The task:
From the entries below, return every line that includes the word "class".

-- Opening Marker --

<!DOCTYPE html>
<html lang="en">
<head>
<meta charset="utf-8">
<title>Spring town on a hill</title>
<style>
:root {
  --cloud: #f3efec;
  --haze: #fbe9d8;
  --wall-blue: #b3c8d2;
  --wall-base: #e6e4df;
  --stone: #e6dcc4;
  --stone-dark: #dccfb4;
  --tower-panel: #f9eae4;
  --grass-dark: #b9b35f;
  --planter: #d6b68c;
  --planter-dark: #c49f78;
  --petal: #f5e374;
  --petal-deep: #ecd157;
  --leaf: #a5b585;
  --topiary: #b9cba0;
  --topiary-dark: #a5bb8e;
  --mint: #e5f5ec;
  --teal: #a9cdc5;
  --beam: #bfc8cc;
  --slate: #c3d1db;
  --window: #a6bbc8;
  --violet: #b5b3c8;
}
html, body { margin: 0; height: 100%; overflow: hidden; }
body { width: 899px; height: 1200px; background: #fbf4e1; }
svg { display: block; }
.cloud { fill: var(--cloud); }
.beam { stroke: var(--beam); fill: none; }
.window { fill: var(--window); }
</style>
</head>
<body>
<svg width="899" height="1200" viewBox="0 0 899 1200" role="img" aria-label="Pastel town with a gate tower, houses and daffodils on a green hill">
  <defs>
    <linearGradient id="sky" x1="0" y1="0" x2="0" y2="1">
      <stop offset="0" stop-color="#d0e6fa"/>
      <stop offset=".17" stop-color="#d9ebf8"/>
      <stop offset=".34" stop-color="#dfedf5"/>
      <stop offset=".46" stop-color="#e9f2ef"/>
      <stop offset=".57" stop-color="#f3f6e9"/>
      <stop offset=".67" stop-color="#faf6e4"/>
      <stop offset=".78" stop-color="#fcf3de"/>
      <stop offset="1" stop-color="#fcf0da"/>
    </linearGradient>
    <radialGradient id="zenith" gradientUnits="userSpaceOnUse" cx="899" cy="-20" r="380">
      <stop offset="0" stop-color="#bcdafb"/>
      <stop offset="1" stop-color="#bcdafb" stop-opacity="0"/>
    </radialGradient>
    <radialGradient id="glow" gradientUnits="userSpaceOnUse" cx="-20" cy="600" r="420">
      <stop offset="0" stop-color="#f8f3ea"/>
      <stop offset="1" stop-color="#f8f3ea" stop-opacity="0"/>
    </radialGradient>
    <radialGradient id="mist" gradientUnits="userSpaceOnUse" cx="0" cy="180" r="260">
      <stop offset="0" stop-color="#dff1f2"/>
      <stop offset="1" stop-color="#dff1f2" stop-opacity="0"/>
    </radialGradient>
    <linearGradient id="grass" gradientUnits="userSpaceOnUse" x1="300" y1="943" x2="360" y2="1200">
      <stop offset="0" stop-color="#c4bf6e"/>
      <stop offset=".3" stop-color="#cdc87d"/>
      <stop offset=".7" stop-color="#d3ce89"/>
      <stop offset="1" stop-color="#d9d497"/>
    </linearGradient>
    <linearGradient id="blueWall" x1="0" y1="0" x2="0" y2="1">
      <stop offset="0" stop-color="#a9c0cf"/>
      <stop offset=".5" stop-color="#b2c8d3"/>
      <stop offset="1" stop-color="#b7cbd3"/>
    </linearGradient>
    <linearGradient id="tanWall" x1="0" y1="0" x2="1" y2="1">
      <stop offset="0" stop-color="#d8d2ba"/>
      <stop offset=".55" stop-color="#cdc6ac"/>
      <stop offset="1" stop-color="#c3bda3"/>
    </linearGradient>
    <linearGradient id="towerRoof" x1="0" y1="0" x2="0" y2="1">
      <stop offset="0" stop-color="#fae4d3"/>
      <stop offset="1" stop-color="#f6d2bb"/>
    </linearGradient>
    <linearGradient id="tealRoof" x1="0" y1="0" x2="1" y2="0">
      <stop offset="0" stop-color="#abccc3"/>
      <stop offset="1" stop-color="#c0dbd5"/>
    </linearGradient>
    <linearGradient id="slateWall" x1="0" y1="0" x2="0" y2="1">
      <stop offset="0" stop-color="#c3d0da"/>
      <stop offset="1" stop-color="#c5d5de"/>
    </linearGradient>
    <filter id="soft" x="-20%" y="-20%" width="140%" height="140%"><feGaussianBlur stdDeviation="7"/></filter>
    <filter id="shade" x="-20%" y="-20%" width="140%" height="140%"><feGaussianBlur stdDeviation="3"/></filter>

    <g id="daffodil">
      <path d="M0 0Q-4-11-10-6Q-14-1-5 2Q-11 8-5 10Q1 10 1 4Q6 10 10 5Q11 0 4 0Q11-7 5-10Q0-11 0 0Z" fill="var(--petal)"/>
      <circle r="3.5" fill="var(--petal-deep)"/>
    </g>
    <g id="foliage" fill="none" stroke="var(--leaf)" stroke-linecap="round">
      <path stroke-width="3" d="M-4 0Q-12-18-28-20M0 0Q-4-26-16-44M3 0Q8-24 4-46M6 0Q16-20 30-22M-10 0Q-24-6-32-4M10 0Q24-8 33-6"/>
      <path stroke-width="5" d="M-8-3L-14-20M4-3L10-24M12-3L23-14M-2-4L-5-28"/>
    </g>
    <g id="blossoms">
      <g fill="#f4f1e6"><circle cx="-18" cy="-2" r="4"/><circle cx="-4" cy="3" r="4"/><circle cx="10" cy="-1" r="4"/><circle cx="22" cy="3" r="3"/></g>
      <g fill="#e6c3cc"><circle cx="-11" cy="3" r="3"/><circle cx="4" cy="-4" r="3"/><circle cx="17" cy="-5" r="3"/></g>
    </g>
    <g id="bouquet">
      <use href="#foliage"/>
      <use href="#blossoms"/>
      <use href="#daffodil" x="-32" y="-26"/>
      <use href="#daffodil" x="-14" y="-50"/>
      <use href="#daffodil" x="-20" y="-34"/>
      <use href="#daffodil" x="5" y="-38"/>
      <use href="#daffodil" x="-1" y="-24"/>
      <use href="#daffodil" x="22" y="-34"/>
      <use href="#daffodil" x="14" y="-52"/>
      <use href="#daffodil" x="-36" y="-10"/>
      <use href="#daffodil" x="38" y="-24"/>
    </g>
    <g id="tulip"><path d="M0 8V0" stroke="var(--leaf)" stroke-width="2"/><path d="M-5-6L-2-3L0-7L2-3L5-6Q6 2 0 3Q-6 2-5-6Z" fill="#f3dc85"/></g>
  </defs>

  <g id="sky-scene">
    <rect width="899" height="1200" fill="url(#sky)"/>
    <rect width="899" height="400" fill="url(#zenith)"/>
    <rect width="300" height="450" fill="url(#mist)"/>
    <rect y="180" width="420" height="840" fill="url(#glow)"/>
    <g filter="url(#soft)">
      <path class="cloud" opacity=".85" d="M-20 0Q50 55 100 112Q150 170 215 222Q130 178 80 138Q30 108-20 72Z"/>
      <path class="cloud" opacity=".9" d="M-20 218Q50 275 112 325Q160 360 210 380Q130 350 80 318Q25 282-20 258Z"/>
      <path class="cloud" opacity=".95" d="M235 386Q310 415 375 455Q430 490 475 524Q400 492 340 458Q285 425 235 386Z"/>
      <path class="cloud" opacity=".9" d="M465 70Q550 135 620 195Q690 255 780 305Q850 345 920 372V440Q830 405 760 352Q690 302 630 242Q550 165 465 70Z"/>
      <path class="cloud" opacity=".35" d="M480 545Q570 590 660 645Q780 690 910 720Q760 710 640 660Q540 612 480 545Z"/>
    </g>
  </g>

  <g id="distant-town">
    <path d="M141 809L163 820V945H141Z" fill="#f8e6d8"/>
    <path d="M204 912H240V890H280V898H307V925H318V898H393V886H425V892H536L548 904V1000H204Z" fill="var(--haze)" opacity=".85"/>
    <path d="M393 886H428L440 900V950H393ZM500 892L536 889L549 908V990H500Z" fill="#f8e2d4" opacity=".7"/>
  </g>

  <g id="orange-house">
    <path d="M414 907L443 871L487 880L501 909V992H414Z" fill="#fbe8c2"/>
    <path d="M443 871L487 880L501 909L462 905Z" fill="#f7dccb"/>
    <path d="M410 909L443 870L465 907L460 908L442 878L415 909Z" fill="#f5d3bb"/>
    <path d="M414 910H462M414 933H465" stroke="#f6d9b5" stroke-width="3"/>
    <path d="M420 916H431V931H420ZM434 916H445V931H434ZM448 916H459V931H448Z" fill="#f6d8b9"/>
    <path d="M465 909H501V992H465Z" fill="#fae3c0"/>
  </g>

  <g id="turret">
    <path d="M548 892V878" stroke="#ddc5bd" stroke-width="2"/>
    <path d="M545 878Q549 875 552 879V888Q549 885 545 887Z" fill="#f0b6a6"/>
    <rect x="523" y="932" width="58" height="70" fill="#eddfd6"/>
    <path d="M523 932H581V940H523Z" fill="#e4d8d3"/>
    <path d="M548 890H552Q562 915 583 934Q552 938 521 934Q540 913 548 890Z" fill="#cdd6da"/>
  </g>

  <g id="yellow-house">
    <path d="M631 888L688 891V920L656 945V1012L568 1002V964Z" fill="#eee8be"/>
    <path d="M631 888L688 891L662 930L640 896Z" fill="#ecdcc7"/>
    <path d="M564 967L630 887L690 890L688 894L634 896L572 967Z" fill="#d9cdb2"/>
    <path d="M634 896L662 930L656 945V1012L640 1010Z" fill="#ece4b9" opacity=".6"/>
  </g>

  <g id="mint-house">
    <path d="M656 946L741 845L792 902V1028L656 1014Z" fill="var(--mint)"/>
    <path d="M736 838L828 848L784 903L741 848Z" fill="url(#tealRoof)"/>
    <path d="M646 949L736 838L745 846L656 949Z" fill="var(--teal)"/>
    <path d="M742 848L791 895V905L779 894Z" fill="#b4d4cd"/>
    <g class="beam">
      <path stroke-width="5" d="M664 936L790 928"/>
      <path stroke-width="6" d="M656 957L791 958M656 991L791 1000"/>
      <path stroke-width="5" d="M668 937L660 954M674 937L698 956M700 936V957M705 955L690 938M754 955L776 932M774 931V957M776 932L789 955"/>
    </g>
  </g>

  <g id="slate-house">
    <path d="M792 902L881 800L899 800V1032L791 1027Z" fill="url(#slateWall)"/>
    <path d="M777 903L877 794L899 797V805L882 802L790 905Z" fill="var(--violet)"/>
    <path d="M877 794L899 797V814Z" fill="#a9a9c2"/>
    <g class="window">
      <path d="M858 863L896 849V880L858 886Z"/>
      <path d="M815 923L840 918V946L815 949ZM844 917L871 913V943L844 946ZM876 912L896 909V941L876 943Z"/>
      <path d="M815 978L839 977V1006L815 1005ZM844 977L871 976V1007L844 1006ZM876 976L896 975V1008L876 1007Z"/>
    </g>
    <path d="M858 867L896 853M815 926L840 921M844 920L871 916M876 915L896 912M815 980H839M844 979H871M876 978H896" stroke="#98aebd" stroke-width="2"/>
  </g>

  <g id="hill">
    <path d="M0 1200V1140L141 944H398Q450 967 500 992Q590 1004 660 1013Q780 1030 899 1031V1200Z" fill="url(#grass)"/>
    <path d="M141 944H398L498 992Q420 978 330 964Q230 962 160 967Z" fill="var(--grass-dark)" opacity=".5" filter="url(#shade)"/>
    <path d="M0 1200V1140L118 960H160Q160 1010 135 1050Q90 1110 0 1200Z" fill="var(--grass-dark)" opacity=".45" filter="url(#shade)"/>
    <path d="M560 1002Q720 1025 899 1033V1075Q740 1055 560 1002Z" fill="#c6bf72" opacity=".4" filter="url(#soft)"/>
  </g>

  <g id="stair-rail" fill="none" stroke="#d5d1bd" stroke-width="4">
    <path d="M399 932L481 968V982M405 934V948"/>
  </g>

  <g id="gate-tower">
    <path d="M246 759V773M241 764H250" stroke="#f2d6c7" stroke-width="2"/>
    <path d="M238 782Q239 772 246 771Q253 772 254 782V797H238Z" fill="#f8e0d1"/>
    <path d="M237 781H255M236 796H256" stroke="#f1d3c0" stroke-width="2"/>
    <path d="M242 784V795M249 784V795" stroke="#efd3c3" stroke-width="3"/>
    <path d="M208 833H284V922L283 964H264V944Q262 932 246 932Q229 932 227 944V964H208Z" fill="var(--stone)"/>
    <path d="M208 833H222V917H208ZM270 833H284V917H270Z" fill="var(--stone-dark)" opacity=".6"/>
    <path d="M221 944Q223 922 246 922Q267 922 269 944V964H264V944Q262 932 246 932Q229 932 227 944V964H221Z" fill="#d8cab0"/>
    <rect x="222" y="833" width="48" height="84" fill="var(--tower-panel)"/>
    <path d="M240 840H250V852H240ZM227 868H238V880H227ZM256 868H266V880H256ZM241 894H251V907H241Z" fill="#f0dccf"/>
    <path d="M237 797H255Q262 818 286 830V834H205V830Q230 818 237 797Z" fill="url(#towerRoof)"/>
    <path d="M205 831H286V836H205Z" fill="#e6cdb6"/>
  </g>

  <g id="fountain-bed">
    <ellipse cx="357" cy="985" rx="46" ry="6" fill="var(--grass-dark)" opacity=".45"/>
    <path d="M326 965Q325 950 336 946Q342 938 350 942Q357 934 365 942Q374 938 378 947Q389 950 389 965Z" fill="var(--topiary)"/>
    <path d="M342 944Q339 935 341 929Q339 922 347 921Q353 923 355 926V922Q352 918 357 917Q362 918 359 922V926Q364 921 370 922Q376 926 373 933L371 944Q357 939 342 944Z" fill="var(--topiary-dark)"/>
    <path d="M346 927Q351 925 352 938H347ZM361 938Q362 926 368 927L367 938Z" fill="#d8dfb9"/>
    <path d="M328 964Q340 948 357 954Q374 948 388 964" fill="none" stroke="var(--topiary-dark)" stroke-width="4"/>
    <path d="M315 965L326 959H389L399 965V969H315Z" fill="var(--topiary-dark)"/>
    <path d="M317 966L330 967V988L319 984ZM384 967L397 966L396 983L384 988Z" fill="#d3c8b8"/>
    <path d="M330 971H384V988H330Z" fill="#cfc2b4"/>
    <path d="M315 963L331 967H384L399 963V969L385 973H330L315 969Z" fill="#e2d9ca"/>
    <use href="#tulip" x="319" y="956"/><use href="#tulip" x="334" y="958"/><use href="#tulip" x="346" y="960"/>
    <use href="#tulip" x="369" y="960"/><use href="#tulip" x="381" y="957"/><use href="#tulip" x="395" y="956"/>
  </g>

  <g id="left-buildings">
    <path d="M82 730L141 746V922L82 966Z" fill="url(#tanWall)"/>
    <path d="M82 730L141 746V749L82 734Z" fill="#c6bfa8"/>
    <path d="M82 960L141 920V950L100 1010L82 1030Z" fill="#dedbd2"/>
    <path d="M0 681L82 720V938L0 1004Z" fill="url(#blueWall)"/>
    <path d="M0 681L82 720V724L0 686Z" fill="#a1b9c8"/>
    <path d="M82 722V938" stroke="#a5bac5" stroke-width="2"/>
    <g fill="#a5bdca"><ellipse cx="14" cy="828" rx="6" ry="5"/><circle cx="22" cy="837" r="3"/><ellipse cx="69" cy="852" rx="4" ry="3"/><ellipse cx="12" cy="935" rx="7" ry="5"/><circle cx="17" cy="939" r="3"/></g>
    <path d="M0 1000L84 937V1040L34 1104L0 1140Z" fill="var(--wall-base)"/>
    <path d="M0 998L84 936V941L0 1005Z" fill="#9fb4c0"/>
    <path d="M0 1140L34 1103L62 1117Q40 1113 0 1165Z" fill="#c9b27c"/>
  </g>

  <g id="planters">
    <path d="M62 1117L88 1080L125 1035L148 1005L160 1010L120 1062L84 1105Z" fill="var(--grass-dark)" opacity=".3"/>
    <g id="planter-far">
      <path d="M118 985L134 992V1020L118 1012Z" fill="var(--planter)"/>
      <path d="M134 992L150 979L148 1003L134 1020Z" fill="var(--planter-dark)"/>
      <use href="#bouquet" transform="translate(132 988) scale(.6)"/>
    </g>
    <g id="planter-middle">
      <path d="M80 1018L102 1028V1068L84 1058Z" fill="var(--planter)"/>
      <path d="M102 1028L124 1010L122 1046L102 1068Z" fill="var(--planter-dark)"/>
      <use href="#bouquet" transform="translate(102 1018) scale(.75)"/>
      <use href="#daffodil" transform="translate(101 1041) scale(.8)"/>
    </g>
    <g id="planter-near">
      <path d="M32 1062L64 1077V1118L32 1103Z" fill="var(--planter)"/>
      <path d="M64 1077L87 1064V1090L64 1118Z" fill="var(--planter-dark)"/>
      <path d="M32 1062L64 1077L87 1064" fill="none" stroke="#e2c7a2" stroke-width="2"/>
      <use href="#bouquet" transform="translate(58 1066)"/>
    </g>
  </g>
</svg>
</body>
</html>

-- Closing Marker --

Expected answer:
      <path class="cloud" opacity=".85" d="M-20 0Q50 55 100 112Q150 170 215 222Q130 178 80 138Q30 108-20 72Z"/>
      <path class="cloud" opacity=".9" d="M-20 218Q50 275 112 325Q160 360 210 380Q130 350 80 318Q25 282-20 258Z"/>
      <path class="cloud" opacity=".95" d="M235 386Q310 415 375 455Q430 490 475 524Q400 492 340 458Q285 425 235 386Z"/>
      <path class="cloud" opacity=".9" d="M465 70Q550 135 620 195Q690 255 780 305Q850 345 920 372V440Q830 405 760 352Q690 302 630 242Q550 165 465 70Z"/>
      <path class="cloud" opacity=".35" d="M480 545Q570 590 660 645Q780 690 910 720Q760 710 640 660Q540 612 480 545Z"/>
    <g class="beam">
    <g class="window">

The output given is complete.